Supplied material =>
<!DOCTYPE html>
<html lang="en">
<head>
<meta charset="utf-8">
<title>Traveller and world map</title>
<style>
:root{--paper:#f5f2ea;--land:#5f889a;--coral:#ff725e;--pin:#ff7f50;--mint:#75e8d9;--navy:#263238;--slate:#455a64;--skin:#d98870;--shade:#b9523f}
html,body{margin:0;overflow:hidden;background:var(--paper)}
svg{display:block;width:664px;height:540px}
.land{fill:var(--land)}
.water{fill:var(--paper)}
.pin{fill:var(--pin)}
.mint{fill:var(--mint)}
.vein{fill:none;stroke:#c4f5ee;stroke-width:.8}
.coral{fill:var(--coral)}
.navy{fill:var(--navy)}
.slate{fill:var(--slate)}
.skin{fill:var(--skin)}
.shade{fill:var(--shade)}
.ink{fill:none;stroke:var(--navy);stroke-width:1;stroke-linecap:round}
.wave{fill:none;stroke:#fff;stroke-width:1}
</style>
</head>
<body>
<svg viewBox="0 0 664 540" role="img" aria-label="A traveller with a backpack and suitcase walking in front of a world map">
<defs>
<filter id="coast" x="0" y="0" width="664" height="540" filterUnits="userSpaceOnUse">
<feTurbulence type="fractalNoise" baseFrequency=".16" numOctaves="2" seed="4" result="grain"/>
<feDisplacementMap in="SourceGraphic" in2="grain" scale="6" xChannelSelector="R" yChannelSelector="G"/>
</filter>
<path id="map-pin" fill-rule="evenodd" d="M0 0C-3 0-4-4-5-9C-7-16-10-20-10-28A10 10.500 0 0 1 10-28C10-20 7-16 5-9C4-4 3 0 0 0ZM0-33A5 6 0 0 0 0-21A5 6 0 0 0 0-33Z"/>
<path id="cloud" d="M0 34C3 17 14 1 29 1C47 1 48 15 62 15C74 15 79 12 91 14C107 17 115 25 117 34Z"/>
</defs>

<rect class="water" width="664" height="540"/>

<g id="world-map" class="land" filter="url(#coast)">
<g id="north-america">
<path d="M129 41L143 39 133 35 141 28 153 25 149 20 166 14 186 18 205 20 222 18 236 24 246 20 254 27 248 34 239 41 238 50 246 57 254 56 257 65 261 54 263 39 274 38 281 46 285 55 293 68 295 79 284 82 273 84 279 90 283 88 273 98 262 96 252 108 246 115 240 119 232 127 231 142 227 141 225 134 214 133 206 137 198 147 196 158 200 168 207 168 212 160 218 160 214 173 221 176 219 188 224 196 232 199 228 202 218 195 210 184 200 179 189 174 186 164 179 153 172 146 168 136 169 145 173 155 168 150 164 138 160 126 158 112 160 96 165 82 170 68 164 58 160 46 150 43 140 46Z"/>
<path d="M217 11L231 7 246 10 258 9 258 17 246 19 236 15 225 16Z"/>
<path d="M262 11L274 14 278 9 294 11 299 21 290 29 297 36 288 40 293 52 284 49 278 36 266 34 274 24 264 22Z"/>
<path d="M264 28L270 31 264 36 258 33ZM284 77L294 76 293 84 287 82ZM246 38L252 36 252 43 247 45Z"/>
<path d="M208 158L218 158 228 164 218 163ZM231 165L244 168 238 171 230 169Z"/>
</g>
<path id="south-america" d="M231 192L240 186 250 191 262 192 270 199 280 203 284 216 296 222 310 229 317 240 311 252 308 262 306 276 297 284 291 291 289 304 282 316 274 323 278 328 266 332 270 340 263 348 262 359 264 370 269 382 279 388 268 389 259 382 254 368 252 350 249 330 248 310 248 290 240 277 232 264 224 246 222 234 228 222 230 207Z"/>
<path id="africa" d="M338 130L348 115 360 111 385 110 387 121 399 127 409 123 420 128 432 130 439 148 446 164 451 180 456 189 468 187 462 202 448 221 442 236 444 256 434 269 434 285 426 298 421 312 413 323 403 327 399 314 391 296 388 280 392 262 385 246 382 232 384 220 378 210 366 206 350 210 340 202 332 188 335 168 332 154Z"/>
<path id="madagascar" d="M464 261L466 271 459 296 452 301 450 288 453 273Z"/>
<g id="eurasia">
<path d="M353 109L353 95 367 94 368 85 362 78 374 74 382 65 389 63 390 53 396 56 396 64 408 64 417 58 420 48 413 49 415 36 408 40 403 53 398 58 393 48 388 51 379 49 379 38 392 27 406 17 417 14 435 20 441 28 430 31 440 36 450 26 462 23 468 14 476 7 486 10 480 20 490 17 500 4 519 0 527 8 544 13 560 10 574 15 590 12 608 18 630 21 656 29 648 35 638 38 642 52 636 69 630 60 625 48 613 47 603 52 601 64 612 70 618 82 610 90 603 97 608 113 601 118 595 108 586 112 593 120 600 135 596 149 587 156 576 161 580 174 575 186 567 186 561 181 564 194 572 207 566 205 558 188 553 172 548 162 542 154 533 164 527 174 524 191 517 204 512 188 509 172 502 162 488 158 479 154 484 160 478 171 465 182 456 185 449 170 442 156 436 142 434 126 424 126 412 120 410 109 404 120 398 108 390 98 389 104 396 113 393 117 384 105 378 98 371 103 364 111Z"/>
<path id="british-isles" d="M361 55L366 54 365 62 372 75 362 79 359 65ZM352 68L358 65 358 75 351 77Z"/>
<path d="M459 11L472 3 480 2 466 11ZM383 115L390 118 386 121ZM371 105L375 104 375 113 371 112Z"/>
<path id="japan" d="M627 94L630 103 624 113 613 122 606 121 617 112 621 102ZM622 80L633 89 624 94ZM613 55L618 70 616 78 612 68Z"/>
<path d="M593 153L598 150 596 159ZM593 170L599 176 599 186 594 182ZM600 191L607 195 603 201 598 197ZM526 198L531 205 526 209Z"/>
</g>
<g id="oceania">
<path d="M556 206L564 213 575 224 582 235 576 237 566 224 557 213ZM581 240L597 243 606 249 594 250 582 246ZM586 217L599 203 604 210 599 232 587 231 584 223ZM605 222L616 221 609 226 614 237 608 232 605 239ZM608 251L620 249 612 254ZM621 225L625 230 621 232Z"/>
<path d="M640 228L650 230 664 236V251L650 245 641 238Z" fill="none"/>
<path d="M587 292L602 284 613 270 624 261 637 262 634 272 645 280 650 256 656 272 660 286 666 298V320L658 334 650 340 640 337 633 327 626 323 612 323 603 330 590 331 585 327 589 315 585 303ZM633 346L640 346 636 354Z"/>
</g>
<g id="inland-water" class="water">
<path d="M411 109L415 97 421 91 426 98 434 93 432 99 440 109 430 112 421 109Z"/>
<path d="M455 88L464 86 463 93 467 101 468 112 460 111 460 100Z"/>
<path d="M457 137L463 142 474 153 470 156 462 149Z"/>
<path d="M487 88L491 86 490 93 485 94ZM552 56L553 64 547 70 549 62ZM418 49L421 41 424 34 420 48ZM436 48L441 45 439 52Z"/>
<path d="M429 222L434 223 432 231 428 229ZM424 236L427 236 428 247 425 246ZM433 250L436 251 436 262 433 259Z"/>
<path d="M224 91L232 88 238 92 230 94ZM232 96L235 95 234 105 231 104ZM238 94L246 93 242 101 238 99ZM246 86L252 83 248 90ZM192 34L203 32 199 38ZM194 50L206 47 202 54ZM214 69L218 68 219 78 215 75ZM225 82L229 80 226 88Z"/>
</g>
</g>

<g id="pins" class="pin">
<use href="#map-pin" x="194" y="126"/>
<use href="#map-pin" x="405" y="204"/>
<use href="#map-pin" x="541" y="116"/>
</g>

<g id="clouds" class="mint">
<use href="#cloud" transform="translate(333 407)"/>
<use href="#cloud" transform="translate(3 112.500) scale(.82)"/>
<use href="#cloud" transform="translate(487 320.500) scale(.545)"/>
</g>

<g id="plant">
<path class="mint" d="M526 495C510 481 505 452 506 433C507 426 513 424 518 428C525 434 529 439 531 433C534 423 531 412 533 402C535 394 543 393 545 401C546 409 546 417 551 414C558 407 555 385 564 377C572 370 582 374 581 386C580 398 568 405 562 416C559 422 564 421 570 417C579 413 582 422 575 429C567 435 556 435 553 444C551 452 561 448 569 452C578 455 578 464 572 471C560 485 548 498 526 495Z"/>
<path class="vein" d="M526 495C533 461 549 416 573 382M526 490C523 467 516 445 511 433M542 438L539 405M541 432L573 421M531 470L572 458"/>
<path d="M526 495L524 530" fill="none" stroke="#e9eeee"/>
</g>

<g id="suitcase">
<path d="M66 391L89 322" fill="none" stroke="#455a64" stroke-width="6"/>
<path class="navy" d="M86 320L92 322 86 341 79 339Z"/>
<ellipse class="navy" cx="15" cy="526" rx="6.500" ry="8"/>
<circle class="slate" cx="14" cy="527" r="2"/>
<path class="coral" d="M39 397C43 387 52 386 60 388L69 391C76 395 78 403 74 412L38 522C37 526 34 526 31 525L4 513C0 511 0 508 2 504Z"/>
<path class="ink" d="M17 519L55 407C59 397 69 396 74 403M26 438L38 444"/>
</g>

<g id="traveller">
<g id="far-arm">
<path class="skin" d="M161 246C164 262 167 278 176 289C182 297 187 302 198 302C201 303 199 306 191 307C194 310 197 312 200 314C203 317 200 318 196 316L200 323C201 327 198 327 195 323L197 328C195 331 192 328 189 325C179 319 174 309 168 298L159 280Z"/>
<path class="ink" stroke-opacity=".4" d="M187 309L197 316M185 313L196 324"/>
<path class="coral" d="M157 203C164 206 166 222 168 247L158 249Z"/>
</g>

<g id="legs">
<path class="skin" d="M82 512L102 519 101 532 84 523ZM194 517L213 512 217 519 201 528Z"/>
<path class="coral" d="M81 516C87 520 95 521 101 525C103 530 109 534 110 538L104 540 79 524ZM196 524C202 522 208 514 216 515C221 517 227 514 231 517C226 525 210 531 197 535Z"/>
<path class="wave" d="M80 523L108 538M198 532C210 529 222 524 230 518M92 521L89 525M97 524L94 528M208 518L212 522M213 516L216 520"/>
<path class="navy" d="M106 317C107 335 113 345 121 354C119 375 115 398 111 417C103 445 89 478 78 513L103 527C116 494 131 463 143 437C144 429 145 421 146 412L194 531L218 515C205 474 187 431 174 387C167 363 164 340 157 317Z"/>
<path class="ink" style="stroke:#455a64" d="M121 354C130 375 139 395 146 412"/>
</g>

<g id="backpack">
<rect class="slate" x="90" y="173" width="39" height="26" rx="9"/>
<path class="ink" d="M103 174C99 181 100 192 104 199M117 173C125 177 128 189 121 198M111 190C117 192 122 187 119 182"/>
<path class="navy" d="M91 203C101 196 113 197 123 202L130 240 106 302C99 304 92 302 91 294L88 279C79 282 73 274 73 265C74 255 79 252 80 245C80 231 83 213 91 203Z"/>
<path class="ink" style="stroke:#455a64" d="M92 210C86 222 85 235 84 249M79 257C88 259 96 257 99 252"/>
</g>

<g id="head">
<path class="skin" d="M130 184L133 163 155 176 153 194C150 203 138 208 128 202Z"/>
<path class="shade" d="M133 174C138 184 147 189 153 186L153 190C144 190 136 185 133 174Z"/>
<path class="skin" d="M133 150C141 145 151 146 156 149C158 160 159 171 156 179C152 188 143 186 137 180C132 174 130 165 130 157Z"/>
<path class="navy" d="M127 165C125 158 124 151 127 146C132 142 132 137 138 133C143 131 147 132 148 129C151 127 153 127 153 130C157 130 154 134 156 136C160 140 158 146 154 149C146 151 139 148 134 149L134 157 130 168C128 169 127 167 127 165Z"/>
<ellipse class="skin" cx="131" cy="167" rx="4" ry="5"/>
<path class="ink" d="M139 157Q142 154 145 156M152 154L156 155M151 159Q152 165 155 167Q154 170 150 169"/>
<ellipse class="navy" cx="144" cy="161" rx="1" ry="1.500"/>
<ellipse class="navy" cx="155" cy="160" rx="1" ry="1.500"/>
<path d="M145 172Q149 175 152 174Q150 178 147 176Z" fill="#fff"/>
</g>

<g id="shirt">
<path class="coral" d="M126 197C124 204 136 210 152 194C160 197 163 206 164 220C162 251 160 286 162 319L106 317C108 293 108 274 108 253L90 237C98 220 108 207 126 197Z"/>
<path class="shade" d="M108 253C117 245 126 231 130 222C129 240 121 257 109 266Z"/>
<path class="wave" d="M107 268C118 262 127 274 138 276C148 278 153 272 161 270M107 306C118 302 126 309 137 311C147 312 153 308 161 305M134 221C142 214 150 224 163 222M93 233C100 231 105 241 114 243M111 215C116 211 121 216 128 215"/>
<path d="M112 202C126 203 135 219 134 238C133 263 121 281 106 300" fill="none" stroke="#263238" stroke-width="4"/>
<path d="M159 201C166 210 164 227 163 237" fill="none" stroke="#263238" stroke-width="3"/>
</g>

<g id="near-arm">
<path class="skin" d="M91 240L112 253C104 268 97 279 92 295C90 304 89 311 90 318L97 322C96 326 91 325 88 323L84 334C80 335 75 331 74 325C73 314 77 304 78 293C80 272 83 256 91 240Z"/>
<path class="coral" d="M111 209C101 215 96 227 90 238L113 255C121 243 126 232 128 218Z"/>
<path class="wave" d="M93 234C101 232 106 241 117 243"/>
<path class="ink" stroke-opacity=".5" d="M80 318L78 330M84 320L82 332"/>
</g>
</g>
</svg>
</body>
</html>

Exercise requirements => Copy all lines in the listing above where the string "coral" appears.

Task answer =>
:root{--paper:#f5f2ea;--land:#5f889a;--coral:#ff725e;--pin:#ff7f50;--mint:#75e8d9;--navy:#263238;--slate:#455a64;--skin:#d98870;--shade:#b9523f}
.coral{fill:var(--coral)}
<path class="coral" d="M39 397C43 387 52 386 60 388L69 391C76 395 78 403 74 412L38 522C37 526 34 526 31 525L4 513C0 511 0 508 2 504Z"/>
<path class="coral" d="M157 203C164 206 166 222 168 247L158 249Z"/>
<path class="coral" d="M81 516C87 520 95 521 101 525C103 530 109 534 110 538L104 540 79 524ZM196 524C202 522 208 514 216 515C221 517 227 514 231 517C226 525 210 531 197 535Z"/>
<path class="coral" d="M126 197C124 204 136 210 152 194C160 197 163 206 164 220C162 251 160 286 162 319L106 317C108 293 108 274 108 253L90 237C98 220 108 207 126 197Z"/>
<path class="coral" d="M111 209C101 215 96 227 90 238L113 255C121 243 126 232 128 218Z"/>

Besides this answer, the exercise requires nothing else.